What lines of the listing below contain the word "none"? Copy each of them out.
Top of Records to use
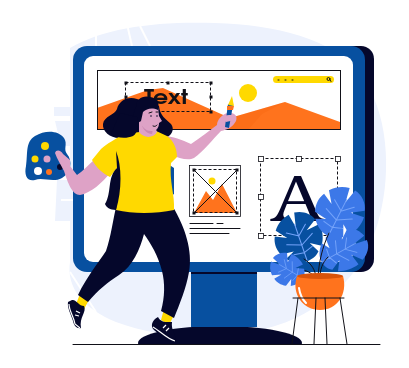
<!DOCTYPE html>
<html lang="en">
<head>
<meta charset="utf-8">
<title>Designer at work</title>
<style>
:root {
  --blue: #0750a0;
  --navy: #05072b;
  --ink: #111118;
  --yellow: #ffd900;
  --orange: #ff731d;
  --skin: #dea2c6;
  --skin-shade: #c988b2;
  --leaf: #3c78e8;
  --leaf-light: #74a3fa;
  --haze: #edf2fd;
  --paper: #fff;
}
html, body { margin: 0; background: var(--paper); overflow: hidden; }
svg { display: block; width: 409px; height: 368px; }
.blue { fill: var(--blue); }
.navy { fill: var(--navy); }
.yellow { fill: var(--yellow); }
.orange { fill: var(--orange); }
.skin { fill: var(--skin); }
.leaf { fill: var(--leaf); }
.haze { fill: var(--haze); }
.paper { fill: var(--paper); }
.line { fill: none; stroke: var(--ink); stroke-width: 1; stroke-linecap: round; }
.dash { fill: none; stroke: var(--ink); stroke-width: 1; stroke-dasharray: 3 2; }
.handle { fill: var(--paper); stroke: var(--ink); stroke-width: .8; }
.vein { fill: none; stroke: var(--leaf-light); stroke-width: 1; stroke-linecap: round; }
.title { font: 600 20px "TeX Gyre Adventor", Inter, sans-serif; fill: var(--ink); }
.letter { font: 66px "TeX Gyre Bonum", "Noto Serif", serif; fill: var(--navy); }
</style>
</head>
<body>
<svg viewBox="0 0 409 368" role="img" aria-label="A designer with brush and palette in front of a large monitor">
  <defs>
    <rect id="knob" class="handle" x="-2.5" y="-2.5" width="5" height="5"/>
    <rect id="dot" x="-1.5" y="-1.5" width="3" height="3" fill="#111118"/>
    <path id="leaf-shape" d="M0 25C-7 25 -14 21 -19 15L-9 11L-22 9C-25 2 -24 -5 -21 -10L-10 -4L-18 -15C-13 -21 -7 -24 0 -25L2 -11L6 -25C14 -24 21 -18 23 -11L11 -4L25 -5C26 3 23 11 19 16L9 9L14 20C10 24 5 25 0 25Z"/>
    <path id="leaf-veins" d="M0 24L2 -14M1 8L-13 2M1 8L15 1M1 -2L-9 -9M2 -2L12 -10M0 16L-10 14M0 16L10 13"/>
  </defs>

  <g id="backdrop">
    <path class="haze" d="M70 48C105 27 160 21 215 23C276 25 332 38 360 74C389 111 391 172 380 215C368 264 340 296 296 318C243 342 168 342 116 322C84 309 66 288 70 262Z"/>
    <path class="haze" d="M54 107H74V116H54ZM55 121H74V146H61ZM57 180H74V221H55Z"/>
    <path fill="none" stroke="#fff" stroke-width="2" d="M96 46V28M132 46L127 24M61 200H74M140 26L150 46M70 272L96 312"/>
  </g>

  <g id="monitor">
    <ellipse class="navy" cx="220" cy="343" rx="82" ry="17"/>
    <rect class="paper" x="70" y="345" width="312" height="17"/>
    <rect class="blue" x="191" y="266" width="66" height="61"/>
    <rect class="navy" x="191" y="266" width="66" height="8"/>
    <rect class="navy" x="84" y="46" width="290" height="226" rx="13"/>
    <rect class="blue" x="73" y="46" width="292" height="226" rx="14"/>
    <rect class="paper" x="84" y="56" width="269" height="206" rx="9"/>
  </g>

  <g id="banner">
    <path class="orange" d="M97 108L148 90L163 88L230 118L285 102L340 122V130H97Z"/>
    <path fill="#f45f0b" d="M214 130L230 118L285 102L262 114L248 130Z" opacity=".25"/>
    <rect class="line" x="97.500" y="70.500" width="243" height="59"/>
    <circle class="yellow" cx="248" cy="93" r="9"/>
    <rect class="yellow" x="273" y="76" width="61" height="7" rx="3.500"/>
    <path class="line" stroke-dasharray="1 6" d="M278 80H298"/>
    <circle class="line" cx="328.500" cy="79" r="1.500"/>
    <path class="line" d="M330 80L331 81.500"/>
    <text class="title" x="144" y="104" textLength="44" lengthAdjust="spacingAndGlyphs">Text</text>
    <rect class="dash" x="125.500" y="82.500" width="85" height="29"/>
    <g id="title-handles">
      <use href="#dot" x="126" y="83"/><use href="#dot" x="168" y="83"/><use href="#dot" x="211" y="83"/>
      <use href="#dot" x="126" y="97"/><use href="#dot" x="211" y="97"/>
      <use href="#dot" x="126" y="112"/><use href="#dot" x="211" y="112"/>
    </g>
  </g>

  <g id="image-frame">
    <rect class="handle" x="189.500" y="165.500" width="51" height="51"/>
    <path class="orange" d="M194 213L206 191L213 200L222 184L237 213Z"/>
    <circle class="yellow" cx="212" cy="181" r="3.500"/>
    <rect class="dash" x="193.500" y="169.500" width="43" height="43"/>
    <path class="line" d="M194 170L237 213M237 170L194 213"/>
    <use href="#dot" x="194" y="170"/><use href="#dot" x="237" y="170"/>
    <use href="#dot" x="194" y="213"/><use href="#dot" x="237" y="213"/>
    <path class="line" stroke-width="1.500" d="M190 223.500H213M217 223.500H223M190 228.500H240M190 233.500H229"/>
  </g>

  <g id="letter-frame">
    <text class="letter" x="273" y="221" textLength="49" lengthAdjust="spacingAndGlyphs">A</text>
    <rect class="dash" x="260.500" y="158.500" width="77" height="77"/>
    <use href="#knob" x="261" y="159"/><use href="#knob" x="299" y="159"/><use href="#knob" x="338" y="159"/>
    <use href="#knob" x="261" y="197"/><use href="#knob" x="338" y="197"/>
    <use href="#knob" x="261" y="236"/><use href="#knob" x="299" y="236"/><use href="#knob" x="338" y="236"/>
  </g>

  <path id="floor" class="line" stroke-width="1.500" d="M73 344.500H380"/>

  <g id="plant">
    <g transform="translate(298 238) rotate(-22)">
      <use href="#leaf-shape" class="blue"/>
      <use href="#leaf-veins" class="vein"/>
    </g>
    <g transform="translate(339 212) rotate(24) scale(1 1.050)">
      <use href="#leaf-shape" class="leaf"/>
      <use href="#leaf-veins" class="vein"/>
    </g>
    <g transform="translate(343 249) rotate(58) scale(.850 1)">
      <use href="#leaf-shape" class="leaf"/>
      <use href="#leaf-veins" class="vein"/>
    </g>
    <path class="line" stroke-width="1.500" d="M304 259C312 264 315 270 316 277M329 233C322 248 319 262 318 277M328 257C322 263 320 270 320 277M300 270C307 270 312 273 314 277"/>
    <g transform="translate(287 270) rotate(-62) scale(.650 .720)">
      <use href="#leaf-shape" class="leaf"/>
      <use href="#leaf-veins" class="vein"/>
    </g>
    <path class="orange" d="M297 276H343C348 294 337 310 320 310C303 310 291 294 297 276Z"/>
    <ellipse cx="320" cy="276" rx="23" ry="3" fill="#d9530a"/>
    <path d="M299 288C300 295 303 300 306 303" fill="none" stroke="#fff" stroke-width="2" stroke-linecap="round"/>
    <path class="line" stroke-width="1.300" d="M293 298H344M298 298L292 344M316 298L314 344M325 298L327 344M340 298L347 344"/>
  </g>

  <g id="designer">
    <path id="hair-back" class="navy" d="M137 99C127 96 119 101 117 109C115 115 104 116 103 124C102 131 110 138 119 138L164 139C172 136 175 129 171 124C166 119 160 116 159 106Z"/>
    <path class="blue" d="M168 164L174 168V194L168 198Z"/>

    <g id="palette">
      <path class="blue" d="M35 136C45 130 58 130 64 138C68 144 63 149 67 154C73 161 71 173 62 178C53 183 43 177 35 180C27 182 24 175 26 166C28 154 25 142 35 136Z"/>
      <circle cx="45" cy="146" r="4" class="yellow"/>
      <circle cx="35" cy="159" r="3.500" class="yellow"/>
      <circle cx="47" cy="159" r="3.500" class="skin"/>
      <circle cx="38" cy="171" r="4" class="paper"/>
      <circle cx="49" cy="172" r="3" class="orange"/>
      <circle cx="60" cy="167" r="3" class="navy"/>
    </g>
    <path id="palette-arm" class="skin" d="M94 160L111 172C102 183 91 193 80 195C72 195 68 183 64 171C61 165 57 159 55 153C56 149 61 150 63 154L70 160L70 166L77 175C83 171 88 165 94 160Z"/>

    <g id="brush-arm">
      <path class="skin" d="M163 136C173 136 182 140 191 144C201 137 209 131 217 125C217 120 222 114 228 113C234 112 238 116 236 121C233 127 227 130 221 131C212 140 204 151 194 158C188 161 179 158 171 155Z"/>
      <path class="blue" d="M228 104L233 105L229 128L225 127Z"/>
      <path class="yellow" d="M228 105L232 96L234 106Z"/>
      <path class="orange" d="M227 106H234L233 110H227Z"/>
      <path class="skin" d="M221 118C225 114 232 115 236 116L235 120L226 122Z"/>
    </g>

    <g id="legs">
      <path class="yellow" d="M80 294L89 300L84 309L76 304ZM164 309L174 315L169 325L161 320Z"/>
      <path class="navy" d="M117 203L173 207C185 227 193 251 189 272C186 289 180 303 174 318L161 311C165 297 165 283 162 271C158 255 151 244 144 234C140 249 133 266 119 275C108 282 98 290 88 302L78 295C87 276 99 262 106 251C111 237 113 219 117 203Z"/>
    </g>
    <g id="shoes">
      <path class="navy" d="M72 300C76 299 79 306 84 306C87 312 79 317 81 328C77 329 74 326 73 321C71 314 67 308 68 302Z"/>
      <path class="navy" d="M158 317C161 323 167 322 172 322C171 330 175 333 176 340C171 344 162 336 154 330C150 326 152 320 158 317Z"/>
      <path fill="none" stroke="#fff" stroke-width="1.200" d="M69 304C69 311 74 317 75 324L80 328M153 327C160 331 167 339 175 341M76 311L80 313M75 315L79 316M163 328L166 325M166 331L169 328"/>
    </g>

    <g id="shirt">
      <path class="yellow" d="M125 134C116 138 107 144 101 149L92 160C96 167 102 173 110 177L117 168C120 181 118 195 116 210C133 214 155 214 174 210C175 195 169 181 171 163L177 157C177 149 174 141 167 136L154 130Z"/>
      <path class="navy" d="M116 151C122 166 122 190 116 210C110 210 106 207 105 204C112 193 107 177 117 168Z"/>
    </g>

    <g id="head">
      <path class="skin" d="M139 121L154 124L157 132C153 139 143 138 139 132Z"/>
      <path d="M142 126L153 130L152 134C147 134 144 130 142 126Z" fill="#c988b2"/>
      <path class="skin" d="M140 106L158 107L159 116L162 121L159 123C159 128 156 132 151 131C145 131 141 126 140 120Z"/>
      <path class="navy" d="M136 107C136 99 143 95 150 97C157 98 160 103 158 110C151 107 147 109 143 112L141 121L136 124C133 118 133 112 136 107Z"/>
      <path class="line" stroke-width=".8" d="M149 113L152 112M156 112H158M153 126C155 127 156 126 157 125"/>
      <circle cx="151" cy="116" r=".8" class="navy"/><circle cx="157" cy="116" r=".8" class="navy"/>
      <path class="navy" d="M137 117C137 126 139 132 133 136C126 139 116 138 111 134L120 113Z"/>
    </g>
  </g>
</svg>
</body>
</html>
Bottom of Records to use
Answer space.
.line { fill: none; stroke: var(--ink); stroke-width: 1; stroke-linecap: round; }
.dash { fill: none; stroke: var(--ink); stroke-width: 1; stroke-dasharray: 3 2; }
.vein { fill: none; stroke: var(--leaf-light); stroke-width: 1; stroke-linecap: round; }
    <path fill="none" stroke="#fff" stroke-width="2" d="M96 46V28M132 46L127 24M61 200H74M140 26L150 46M70 272L96 312"/>
    <path d="M299 288C300 295 303 300 306 303" fill="none" stroke="#fff" stroke-width="2" stroke-linecap="round"/>
      <path fill="none" stroke="#fff" stroke-width="1.200" d="M69 304C69 311 74 317 75 324L80 328M153 327C160 331 167 339 175 341M76 311L80 313M75 315L79 316M163 328L166 325M166 331L169 328"/>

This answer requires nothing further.